** Opening Data supplied block **

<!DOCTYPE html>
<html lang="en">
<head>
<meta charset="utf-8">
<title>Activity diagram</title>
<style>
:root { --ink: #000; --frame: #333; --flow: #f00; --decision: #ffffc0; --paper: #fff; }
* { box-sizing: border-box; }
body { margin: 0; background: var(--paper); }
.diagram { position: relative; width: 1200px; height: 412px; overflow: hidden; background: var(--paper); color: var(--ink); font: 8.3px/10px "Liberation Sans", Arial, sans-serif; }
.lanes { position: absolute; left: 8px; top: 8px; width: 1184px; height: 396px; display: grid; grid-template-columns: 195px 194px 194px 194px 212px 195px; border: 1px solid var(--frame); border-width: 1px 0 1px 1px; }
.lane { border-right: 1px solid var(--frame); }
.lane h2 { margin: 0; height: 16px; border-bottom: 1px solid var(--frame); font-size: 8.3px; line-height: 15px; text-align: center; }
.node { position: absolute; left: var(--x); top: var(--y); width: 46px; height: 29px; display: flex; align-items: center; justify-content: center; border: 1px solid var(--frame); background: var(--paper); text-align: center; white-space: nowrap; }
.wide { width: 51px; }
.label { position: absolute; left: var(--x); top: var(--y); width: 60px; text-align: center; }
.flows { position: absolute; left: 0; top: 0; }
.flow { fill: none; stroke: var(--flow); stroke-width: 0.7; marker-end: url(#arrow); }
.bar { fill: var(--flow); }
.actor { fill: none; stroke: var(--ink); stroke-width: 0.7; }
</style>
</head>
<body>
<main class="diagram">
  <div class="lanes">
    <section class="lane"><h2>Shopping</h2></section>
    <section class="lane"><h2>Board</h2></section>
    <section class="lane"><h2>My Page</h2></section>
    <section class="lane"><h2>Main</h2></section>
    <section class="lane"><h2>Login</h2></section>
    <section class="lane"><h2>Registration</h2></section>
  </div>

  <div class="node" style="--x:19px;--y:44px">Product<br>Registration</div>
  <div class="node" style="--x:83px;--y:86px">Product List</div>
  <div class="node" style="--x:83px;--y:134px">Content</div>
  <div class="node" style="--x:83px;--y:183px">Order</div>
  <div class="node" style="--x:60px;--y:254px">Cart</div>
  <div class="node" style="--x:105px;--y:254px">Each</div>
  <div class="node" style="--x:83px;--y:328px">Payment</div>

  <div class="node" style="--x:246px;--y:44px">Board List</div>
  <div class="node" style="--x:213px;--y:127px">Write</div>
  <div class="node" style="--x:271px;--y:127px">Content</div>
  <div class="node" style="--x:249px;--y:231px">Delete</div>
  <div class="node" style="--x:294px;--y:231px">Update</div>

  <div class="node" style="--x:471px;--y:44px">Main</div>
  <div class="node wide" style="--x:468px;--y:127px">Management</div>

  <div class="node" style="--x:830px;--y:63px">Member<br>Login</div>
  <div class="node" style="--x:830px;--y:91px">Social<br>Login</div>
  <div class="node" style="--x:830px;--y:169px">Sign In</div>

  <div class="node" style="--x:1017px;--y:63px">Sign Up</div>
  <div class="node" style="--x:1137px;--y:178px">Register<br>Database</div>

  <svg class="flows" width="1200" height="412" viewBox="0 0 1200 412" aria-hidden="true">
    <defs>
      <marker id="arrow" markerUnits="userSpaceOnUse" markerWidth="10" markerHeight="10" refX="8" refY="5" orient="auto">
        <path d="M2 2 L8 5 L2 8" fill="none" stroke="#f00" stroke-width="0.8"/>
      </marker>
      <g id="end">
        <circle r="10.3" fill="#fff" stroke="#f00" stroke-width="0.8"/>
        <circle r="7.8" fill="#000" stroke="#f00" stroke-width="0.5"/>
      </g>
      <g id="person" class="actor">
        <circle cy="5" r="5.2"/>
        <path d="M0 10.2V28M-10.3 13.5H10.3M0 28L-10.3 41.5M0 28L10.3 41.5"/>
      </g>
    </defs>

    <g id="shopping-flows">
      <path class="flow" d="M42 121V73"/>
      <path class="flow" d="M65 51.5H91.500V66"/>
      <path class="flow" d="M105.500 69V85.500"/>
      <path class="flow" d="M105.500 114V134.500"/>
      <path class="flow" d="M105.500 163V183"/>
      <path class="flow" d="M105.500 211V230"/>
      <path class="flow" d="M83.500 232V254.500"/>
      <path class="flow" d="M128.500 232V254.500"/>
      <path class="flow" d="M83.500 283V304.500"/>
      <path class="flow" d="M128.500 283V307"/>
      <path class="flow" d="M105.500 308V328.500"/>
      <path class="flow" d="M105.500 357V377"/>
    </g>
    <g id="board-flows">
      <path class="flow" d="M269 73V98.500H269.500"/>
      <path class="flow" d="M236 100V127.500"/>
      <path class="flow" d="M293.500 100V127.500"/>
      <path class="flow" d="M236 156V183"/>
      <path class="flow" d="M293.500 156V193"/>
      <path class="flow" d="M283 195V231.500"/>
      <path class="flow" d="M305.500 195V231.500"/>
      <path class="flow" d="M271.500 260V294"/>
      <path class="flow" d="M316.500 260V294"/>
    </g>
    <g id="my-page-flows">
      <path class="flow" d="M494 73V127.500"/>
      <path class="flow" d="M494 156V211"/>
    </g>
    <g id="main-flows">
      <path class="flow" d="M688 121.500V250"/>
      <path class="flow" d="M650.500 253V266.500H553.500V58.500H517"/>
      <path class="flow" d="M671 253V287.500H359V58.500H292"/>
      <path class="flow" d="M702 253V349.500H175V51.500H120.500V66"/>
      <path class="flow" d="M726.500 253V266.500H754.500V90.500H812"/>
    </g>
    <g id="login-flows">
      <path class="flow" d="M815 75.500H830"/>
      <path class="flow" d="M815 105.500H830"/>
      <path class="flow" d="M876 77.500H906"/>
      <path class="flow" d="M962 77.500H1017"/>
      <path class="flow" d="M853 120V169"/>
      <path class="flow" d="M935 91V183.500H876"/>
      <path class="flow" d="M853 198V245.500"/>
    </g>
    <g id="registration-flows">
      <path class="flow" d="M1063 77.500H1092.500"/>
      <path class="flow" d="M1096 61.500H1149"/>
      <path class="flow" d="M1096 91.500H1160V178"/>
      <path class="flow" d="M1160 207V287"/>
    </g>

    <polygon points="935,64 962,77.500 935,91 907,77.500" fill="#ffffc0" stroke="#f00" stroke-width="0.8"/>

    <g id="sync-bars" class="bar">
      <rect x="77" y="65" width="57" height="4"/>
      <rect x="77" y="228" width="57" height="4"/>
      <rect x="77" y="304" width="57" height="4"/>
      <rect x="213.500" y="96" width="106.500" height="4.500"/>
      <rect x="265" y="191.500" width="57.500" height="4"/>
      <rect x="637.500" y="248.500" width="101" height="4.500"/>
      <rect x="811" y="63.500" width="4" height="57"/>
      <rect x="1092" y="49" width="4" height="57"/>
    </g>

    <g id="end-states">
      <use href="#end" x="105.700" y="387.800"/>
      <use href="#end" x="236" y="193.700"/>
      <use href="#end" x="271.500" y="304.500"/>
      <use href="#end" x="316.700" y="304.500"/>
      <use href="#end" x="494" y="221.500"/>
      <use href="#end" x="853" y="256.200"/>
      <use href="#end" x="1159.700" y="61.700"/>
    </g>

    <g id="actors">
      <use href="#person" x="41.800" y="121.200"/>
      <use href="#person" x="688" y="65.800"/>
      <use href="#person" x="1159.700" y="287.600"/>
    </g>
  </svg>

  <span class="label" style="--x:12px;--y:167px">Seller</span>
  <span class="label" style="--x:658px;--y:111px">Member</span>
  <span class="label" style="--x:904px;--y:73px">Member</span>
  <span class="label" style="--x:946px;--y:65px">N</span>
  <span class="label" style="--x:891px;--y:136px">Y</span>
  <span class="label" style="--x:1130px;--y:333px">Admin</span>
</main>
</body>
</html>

** Closing Data supplied block **

* Instructions for the task *
Leaving nothing out, print each line above exactly.

* Problem solution *
<!DOCTYPE html>
<html lang="en">
<head>
<meta charset="utf-8">
<title>Activity diagram</title>
<style>
:root { --ink: #000; --frame: #333; --flow: #f00; --decision: #ffffc0; --paper: #fff; }
* { box-sizing: border-box; }
body { margin: 0; background: var(--paper); }
.diagram { position: relative; width: 1200px; height: 412px; overflow: hidden; background: var(--paper); color: var(--ink); font: 8.3px/10px "Liberation Sans", Arial, sans-serif; }
.lanes { position: absolute; left: 8px; top: 8px; width: 1184px; height: 396px; display: grid; grid-template-columns: 195px 194px 194px 194px 212px 195px; border: 1px solid var(--frame); border-width: 1px 0 1px 1px; }
.lane { border-right: 1px solid var(--frame); }
.lane h2 { margin: 0; height: 16px; border-bottom: 1px solid var(--frame); font-size: 8.3px; line-height: 15px; text-align: center; }
.node { position: absolute; left: var(--x); top: var(--y); width: 46px; height: 29px; display: flex; align-items: center; justify-content: center; border: 1px solid var(--frame); background: var(--paper); text-align: center; white-space: nowrap; }
.wide { width: 51px; }
.label { position: absolute; left: var(--x); top: var(--y); width: 60px; text-align: center; }
.flows { position: absolute; left: 0; top: 0; }
.flow { fill: none; stroke: var(--flow); stroke-width: 0.7; marker-end: url(#arrow); }
.bar { fill: var(--flow); }
.actor { fill: none; stroke: var(--ink); stroke-width: 0.7; }
</style>
</head>
<body>
<main class="diagram">
  <div class="lanes">
    <section class="lane"><h2>Shopping</h2></section>
    <section class="lane"><h2>Board</h2></section>
    <section class="lane"><h2>My Page</h2></section>
    <section class="lane"><h2>Main</h2></section>
    <section class="lane"><h2>Login</h2></section>
    <section class="lane"><h2>Registration</h2></section>
  </div>

  <div class="node" style="--x:19px;--y:44px">Product<br>Registration</div>
  <div class="node" style="--x:83px;--y:86px">Product List</div>
  <div class="node" style="--x:83px;--y:134px">Content</div>
  <div class="node" style="--x:83px;--y:183px">Order</div>
  <div class="node" style="--x:60px;--y:254px">Cart</div>
  <div class="node" style="--x:105px;--y:254px">Each</div>
  <div class="node" style="--x:83px;--y:328px">Payment</div>

  <div class="node" style="--x:246px;--y:44px">Board List</div>
  <div class="node" style="--x:213px;--y:127px">Write</div>
  <div class="node" style="--x:271px;--y:127px">Content</div>
  <div class="node" style="--x:249px;--y:231px">Delete</div>
  <div class="node" style="--x:294px;--y:231px">Update</div>

  <div class="node" style="--x:471px;--y:44px">Main</div>
  <div class="node wide" style="--x:468px;--y:127px">Management</div>

  <div class="node" style="--x:830px;--y:63px">Member<br>Login</div>
  <div class="node" style="--x:830px;--y:91px">Social<br>Login</div>
  <div class="node" style="--x:830px;--y:169px">Sign In</div>

  <div class="node" style="--x:1017px;--y:63px">Sign Up</div>
  <div class="node" style="--x:1137px;--y:178px">Register<br>Database</div>

  <svg class="flows" width="1200" height="412" viewBox="0 0 1200 412" aria-hidden="true">
    <defs>
      <marker id="arrow" markerUnits="userSpaceOnUse" markerWidth="10" markerHeight="10" refX="8" refY="5" orient="auto">
        <path d="M2 2 L8 5 L2 8" fill="none" stroke="#f00" stroke-width="0.8"/>
      </marker>
      <g id="end">
        <circle r="10.3" fill="#fff" stroke="#f00" stroke-width="0.8"/>
        <circle r="7.8" fill="#000" stroke="#f00" stroke-width="0.5"/>
      </g>
      <g id="person" class="actor">
        <circle cy="5" r="5.2"/>
        <path d="M0 10.2V28M-10.3 13.5H10.3M0 28L-10.3 41.5M0 28L10.3 41.5"/>
      </g>
    </defs>

    <g id="shopping-flows">
      <path class="flow" d="M42 121V73"/>
      <path class="flow" d="M65 51.5H91.500V66"/>
      <path class="flow" d="M105.500 69V85.500"/>
      <path class="flow" d="M105.500 114V134.500"/>
      <path class="flow" d="M105.500 163V183"/>
      <path class="flow" d="M105.500 211V230"/>
      <path class="flow" d="M83.500 232V254.500"/>
      <path class="flow" d="M128.500 232V254.500"/>
      <path class="flow" d="M83.500 283V304.500"/>
      <path class="flow" d="M128.500 283V307"/>
      <path class="flow" d="M105.500 308V328.500"/>
      <path class="flow" d="M105.500 357V377"/>
    </g>
    <g id="board-flows">
      <path class="flow" d="M269 73V98.500H269.500"/>
      <path class="flow" d="M236 100V127.500"/>
      <path class="flow" d="M293.500 100V127.500"/>
      <path class="flow" d="M236 156V183"/>
      <path class="flow" d="M293.500 156V193"/>
      <path class="flow" d="M283 195V231.500"/>
      <path class="flow" d="M305.500 195V231.500"/>
      <path class="flow" d="M271.500 260V294"/>
      <path class="flow" d="M316.500 260V294"/>
    </g>
    <g id="my-page-flows">
      <path class="flow" d="M494 73V127.500"/>
      <path class="flow" d="M494 156V211"/>
    </g>
    <g id="main-flows">
      <path class="flow" d="M688 121.500V250"/>
      <path class="flow" d="M650.500 253V266.500H553.500V58.500H517"/>
      <path class="flow" d="M671 253V287.500H359V58.500H292"/>
      <path class="flow" d="M702 253V349.500H175V51.500H120.500V66"/>
      <path class="flow" d="M726.500 253V266.500H754.500V90.500H812"/>
    </g>
    <g id="login-flows">
      <path class="flow" d="M815 75.500H830"/>
      <path class="flow" d="M815 105.500H830"/>
      <path class="flow" d="M876 77.500H906"/>
      <path class="flow" d="M962 77.500H1017"/>
      <path class="flow" d="M853 120V169"/>
      <path class="flow" d="M935 91V183.500H876"/>
      <path class="flow" d="M853 198V245.500"/>
    </g>
    <g id="registration-flows">
      <path class="flow" d="M1063 77.500H1092.500"/>
      <path class="flow" d="M1096 61.500H1149"/>
      <path class="flow" d="M1096 91.500H1160V178"/>
      <path class="flow" d="M1160 207V287"/>
    </g>

    <polygon points="935,64 962,77.500 935,91 907,77.500" fill="#ffffc0" stroke="#f00" stroke-width="0.8"/>

    <g id="sync-bars" class="bar">
      <rect x="77" y="65" width="57" height="4"/>
      <rect x="77" y="228" width="57" height="4"/>
      <rect x="77" y="304" width="57" height="4"/>
      <rect x="213.500" y="96" width="106.500" height="4.500"/>
      <rect x="265" y="191.500" width="57.500" height="4"/>
      <rect x="637.500" y="248.500" width="101" height="4.500"/>
      <rect x="811" y="63.500" width="4" height="57"/>
      <rect x="1092" y="49" width="4" height="57"/>
    </g>

    <g id="end-states">
      <use href="#end" x="105.700" y="387.800"/>
      <use href="#end" x="236" y="193.700"/>
      <use href="#end" x="271.500" y="304.500"/>
      <use href="#end" x="316.700" y="304.500"/>
      <use href="#end" x="494" y="221.500"/>
      <use href="#end" x="853" y="256.200"/>
      <use href="#end" x="1159.700" y="61.700"/>
    </g>

    <g id="actors">
      <use href="#person" x="41.800" y="121.200"/>
      <use href="#person" x="688" y="65.800"/>
      <use href="#person" x="1159.700" y="287.600"/>
    </g>
  </svg>

  <span class="label" style="--x:12px;--y:167px">Seller</span>
  <span class="label" style="--x:658px;--y:111px">Member</span>
  <span class="label" style="--x:904px;--y:73px">Member</span>
  <span class="label" style="--x:946px;--y:65px">N</span>
  <span class="label" style="--x:891px;--y:136px">Y</span>
  <span class="label" style="--x:1130px;--y:333px">Admin</span>
</main>
</body>
</html>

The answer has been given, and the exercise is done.